To harvest the fish out of the loko ia, she said they used a plant called ʻākia to stun them. It’s just poisonous enough to the fish to temporarily immobilize them, but completely harmless to humans. After the harvest, the fish that weren’t eaten were released back into the ocean, where the ʻākia wore off and the fish “came magically back to life. That plant was endemic and only found in Hawaii, so they learned about that and used it,” said Campbell.

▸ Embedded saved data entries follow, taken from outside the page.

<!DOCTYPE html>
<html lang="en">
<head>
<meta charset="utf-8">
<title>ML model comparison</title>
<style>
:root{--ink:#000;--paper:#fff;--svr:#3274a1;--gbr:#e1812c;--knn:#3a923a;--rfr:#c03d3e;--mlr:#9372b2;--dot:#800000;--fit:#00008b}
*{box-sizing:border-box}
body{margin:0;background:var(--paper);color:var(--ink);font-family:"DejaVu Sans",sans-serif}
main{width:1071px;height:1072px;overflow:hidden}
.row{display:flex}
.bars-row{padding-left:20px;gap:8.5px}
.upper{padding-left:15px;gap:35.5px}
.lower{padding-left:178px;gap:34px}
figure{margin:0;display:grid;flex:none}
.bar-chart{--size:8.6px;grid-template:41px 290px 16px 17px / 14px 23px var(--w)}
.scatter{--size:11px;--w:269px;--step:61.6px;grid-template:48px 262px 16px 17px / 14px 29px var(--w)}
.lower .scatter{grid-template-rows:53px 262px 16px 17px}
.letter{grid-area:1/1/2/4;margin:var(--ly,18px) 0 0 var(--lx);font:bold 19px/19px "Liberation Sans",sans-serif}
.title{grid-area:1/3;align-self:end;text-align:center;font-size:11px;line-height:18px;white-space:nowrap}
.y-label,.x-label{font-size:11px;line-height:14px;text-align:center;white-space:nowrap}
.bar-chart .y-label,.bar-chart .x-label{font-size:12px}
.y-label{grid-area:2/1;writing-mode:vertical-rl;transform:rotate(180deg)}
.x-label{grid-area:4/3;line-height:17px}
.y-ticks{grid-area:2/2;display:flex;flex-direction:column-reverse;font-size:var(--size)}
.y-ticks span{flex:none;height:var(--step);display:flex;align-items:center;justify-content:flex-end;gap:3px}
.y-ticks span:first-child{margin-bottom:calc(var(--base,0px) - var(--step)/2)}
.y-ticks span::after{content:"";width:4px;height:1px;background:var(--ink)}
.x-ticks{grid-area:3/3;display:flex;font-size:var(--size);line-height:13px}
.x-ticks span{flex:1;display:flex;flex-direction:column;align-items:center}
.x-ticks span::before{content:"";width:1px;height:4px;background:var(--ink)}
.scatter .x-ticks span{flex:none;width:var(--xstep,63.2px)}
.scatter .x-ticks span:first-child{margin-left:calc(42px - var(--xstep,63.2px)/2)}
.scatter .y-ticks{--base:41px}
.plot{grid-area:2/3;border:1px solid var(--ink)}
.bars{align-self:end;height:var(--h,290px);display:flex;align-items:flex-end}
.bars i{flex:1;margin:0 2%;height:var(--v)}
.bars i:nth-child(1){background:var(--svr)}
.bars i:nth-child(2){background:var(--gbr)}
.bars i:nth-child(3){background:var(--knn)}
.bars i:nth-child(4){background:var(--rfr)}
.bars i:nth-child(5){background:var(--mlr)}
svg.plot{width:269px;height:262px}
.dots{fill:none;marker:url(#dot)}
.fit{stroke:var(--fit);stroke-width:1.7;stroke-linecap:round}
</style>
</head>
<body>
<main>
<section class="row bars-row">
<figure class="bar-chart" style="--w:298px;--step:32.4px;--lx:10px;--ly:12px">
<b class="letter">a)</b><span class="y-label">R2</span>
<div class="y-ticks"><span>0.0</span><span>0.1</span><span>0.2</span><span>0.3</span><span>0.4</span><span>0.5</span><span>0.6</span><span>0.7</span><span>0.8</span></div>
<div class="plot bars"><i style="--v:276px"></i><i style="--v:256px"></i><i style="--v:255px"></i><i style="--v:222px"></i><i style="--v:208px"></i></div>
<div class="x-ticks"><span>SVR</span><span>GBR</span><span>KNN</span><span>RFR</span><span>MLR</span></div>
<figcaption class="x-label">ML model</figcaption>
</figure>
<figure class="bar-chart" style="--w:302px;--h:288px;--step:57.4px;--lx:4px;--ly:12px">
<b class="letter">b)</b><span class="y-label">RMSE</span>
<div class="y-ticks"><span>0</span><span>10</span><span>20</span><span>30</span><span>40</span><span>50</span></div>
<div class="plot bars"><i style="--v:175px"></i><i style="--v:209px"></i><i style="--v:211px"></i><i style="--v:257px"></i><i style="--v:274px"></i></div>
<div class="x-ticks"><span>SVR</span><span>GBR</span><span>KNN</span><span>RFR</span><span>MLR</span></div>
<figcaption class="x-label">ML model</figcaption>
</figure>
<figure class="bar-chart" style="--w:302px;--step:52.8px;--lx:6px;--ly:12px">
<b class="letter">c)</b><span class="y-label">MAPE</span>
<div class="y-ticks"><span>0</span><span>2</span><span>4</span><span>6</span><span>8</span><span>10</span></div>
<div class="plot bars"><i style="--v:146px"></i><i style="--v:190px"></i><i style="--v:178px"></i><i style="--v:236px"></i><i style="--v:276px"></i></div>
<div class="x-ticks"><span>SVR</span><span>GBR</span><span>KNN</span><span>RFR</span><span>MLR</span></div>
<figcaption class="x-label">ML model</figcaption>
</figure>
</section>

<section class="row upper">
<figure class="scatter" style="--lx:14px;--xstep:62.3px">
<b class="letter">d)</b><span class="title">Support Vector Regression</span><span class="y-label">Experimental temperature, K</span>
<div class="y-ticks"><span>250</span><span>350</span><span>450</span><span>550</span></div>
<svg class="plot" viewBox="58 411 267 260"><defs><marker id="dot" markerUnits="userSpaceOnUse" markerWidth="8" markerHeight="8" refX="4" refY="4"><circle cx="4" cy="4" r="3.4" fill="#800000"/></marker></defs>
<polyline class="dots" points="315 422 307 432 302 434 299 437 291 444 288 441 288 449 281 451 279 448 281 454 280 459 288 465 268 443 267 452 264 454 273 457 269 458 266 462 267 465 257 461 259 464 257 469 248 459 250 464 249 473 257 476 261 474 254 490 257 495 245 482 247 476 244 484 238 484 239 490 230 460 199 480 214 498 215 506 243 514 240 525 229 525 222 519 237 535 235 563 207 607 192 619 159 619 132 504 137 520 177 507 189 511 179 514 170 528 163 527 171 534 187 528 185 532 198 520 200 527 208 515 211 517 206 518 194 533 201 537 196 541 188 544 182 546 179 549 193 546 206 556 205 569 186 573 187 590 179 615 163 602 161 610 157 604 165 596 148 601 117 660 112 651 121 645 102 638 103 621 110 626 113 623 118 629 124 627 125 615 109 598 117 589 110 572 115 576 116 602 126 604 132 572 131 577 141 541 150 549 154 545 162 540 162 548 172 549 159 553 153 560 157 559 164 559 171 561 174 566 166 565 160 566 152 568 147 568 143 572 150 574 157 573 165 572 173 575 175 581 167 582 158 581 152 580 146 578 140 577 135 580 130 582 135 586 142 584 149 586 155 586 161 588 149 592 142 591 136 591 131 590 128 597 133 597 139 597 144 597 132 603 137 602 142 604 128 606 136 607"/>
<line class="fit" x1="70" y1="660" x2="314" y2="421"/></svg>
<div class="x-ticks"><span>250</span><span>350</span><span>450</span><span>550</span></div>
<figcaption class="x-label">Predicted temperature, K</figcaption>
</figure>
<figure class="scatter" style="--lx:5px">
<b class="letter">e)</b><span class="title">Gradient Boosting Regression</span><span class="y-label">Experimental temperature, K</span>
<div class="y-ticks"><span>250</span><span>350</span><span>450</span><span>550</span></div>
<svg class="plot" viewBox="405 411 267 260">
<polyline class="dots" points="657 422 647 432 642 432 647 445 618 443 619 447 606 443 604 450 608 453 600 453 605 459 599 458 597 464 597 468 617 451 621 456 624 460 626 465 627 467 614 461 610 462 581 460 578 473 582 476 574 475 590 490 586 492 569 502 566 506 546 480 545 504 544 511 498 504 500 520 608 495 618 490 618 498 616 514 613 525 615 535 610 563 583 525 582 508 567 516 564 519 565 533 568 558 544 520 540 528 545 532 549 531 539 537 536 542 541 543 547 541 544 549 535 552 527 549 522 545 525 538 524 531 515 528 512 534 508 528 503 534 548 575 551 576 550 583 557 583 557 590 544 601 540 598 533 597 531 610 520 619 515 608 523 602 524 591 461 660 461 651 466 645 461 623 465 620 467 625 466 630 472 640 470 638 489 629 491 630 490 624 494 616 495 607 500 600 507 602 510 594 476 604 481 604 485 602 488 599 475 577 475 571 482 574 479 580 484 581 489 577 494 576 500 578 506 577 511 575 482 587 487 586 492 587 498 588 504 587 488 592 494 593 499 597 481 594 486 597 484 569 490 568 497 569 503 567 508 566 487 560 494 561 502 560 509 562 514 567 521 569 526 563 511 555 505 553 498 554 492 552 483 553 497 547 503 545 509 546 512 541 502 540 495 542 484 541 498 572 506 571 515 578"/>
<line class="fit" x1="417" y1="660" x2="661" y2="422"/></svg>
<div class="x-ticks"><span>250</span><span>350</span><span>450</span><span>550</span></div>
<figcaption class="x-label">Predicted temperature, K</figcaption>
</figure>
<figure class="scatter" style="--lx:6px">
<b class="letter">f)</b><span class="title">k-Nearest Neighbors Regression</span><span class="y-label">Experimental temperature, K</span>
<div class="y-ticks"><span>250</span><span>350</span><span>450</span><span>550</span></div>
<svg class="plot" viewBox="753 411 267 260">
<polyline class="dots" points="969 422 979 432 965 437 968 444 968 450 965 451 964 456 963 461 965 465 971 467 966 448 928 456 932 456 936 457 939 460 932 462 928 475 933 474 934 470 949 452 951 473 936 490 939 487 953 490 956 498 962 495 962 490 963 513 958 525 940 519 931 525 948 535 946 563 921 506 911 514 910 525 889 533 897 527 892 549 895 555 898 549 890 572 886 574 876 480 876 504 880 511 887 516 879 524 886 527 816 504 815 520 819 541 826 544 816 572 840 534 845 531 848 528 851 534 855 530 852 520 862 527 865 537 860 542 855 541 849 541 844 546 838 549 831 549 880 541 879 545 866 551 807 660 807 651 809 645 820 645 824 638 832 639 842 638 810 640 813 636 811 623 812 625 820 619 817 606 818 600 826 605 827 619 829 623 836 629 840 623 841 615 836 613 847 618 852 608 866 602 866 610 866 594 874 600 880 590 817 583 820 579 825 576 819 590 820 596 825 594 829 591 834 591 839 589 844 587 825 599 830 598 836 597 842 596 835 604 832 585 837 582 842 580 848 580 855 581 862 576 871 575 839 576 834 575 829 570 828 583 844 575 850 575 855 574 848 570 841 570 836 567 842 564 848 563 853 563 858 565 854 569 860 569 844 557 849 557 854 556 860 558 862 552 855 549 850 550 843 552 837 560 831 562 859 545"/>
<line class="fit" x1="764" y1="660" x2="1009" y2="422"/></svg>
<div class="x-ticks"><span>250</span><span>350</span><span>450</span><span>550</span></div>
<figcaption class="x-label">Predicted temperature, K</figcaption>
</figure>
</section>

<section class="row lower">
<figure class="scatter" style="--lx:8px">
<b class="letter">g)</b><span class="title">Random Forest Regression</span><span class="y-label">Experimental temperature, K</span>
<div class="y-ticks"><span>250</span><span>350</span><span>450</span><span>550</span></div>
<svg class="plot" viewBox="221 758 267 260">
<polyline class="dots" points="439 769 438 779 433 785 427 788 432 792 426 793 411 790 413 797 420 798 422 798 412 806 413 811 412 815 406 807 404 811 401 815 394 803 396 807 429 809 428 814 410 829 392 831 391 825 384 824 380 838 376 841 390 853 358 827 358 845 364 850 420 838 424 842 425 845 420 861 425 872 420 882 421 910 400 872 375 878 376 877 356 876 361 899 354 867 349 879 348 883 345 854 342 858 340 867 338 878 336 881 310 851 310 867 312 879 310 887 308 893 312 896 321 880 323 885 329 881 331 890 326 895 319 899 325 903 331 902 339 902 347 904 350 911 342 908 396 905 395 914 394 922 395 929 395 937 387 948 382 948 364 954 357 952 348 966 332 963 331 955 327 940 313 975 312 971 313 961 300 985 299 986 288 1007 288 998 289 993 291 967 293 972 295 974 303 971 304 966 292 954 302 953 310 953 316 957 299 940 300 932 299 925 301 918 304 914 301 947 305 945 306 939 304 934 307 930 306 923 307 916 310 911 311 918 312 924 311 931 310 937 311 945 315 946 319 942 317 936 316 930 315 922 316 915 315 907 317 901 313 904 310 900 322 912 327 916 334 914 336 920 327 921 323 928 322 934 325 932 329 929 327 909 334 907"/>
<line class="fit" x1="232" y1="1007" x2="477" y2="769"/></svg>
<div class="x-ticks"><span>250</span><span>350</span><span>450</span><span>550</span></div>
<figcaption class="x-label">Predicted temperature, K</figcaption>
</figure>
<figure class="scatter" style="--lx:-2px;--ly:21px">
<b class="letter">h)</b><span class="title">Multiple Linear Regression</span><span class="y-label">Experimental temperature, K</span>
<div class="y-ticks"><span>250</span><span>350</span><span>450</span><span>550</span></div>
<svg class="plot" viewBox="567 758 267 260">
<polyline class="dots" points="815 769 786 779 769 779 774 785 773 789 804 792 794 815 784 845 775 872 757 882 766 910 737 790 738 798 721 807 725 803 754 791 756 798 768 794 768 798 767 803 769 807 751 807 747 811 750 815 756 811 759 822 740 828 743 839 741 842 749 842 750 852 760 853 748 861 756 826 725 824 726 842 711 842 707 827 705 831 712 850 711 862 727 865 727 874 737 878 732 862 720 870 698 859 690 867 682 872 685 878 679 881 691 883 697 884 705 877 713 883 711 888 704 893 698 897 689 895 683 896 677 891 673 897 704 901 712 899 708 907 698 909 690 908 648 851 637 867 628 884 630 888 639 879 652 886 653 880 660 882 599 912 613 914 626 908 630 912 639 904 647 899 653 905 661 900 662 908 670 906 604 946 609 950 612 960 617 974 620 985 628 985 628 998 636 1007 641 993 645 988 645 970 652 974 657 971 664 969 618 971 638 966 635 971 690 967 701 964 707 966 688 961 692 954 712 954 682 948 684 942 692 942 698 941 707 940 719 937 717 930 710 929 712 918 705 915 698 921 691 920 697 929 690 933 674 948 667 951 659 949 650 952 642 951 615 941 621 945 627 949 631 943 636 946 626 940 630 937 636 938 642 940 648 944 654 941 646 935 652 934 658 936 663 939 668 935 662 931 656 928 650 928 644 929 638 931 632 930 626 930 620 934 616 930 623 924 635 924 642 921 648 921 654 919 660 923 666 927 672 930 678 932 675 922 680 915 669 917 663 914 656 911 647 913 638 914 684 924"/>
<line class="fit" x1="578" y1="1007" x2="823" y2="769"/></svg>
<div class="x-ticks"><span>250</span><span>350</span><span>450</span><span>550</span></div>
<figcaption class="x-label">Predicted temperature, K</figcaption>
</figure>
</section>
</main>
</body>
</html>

While using a loko ia to collect fish is no longer a common practice, restoring them is a hot topic among preservationists. In Haleiwa, the Malama Loko Ea Foundation works tirelessly to restore the Loko Ea fishpond. On its website, it describes Loko Ea as “a sacred space for the community of pae ʻāina o Hawaiʻi” because it’s a place to practice culture, share heritage and celebrate community.
The website says the group has two sand-dune ponds in Waialua connected to the ocean through a stream or ditch. “Connected physically through the streams and freshwater springs, they are also spiritually connected, as both are the home to Laniwahine, the moʻowahine female water guardian of the two fishponds. Together, they make up the third largest existing wetland on the island of Oahu.”
The Malama Loko Ea Foundation runs community workdays every Saturday between 9 and 11 a.m. Under current COVID-19 protocols, participants must pre-register groups between three and 10 people on its website.
Other aspects of the ahupuaa system, such as the loi kalo or taro fields, are also actively preserved around Oahu and on the BYU–Hawaii campus. One such example is a community nonprofit in Hakipuu Valley, Hoʻāla ʻᾹina Kūpono. The Hakipuu loi kalo has been tended to using traditional techniques for hundreds of years without interruption, says the Hoʻāla ʻᾹina Kūpono website. According to the Trust for Public Land, more than $1 million was raised in 2016 in order to preserve the loi kalo. Today, the nonprofit is still growing taro and the space is an outdoor classroom for students of restorative agriculture.
BYUH also participates in restorative agriculture by growing various native plants using traditional techniques in the Hawaiian studies garden. A similar arrangement can be observed on a visit to Waimea Valley.
However, restoration isn’t the only way to keep native Hawaiian agriculture alive. Other places where modern farming techniques are combined with tradition, allowing farmers to grow both native and introduced plants, include Kahuku Farms and the farms at the Polynesian Cultural Center.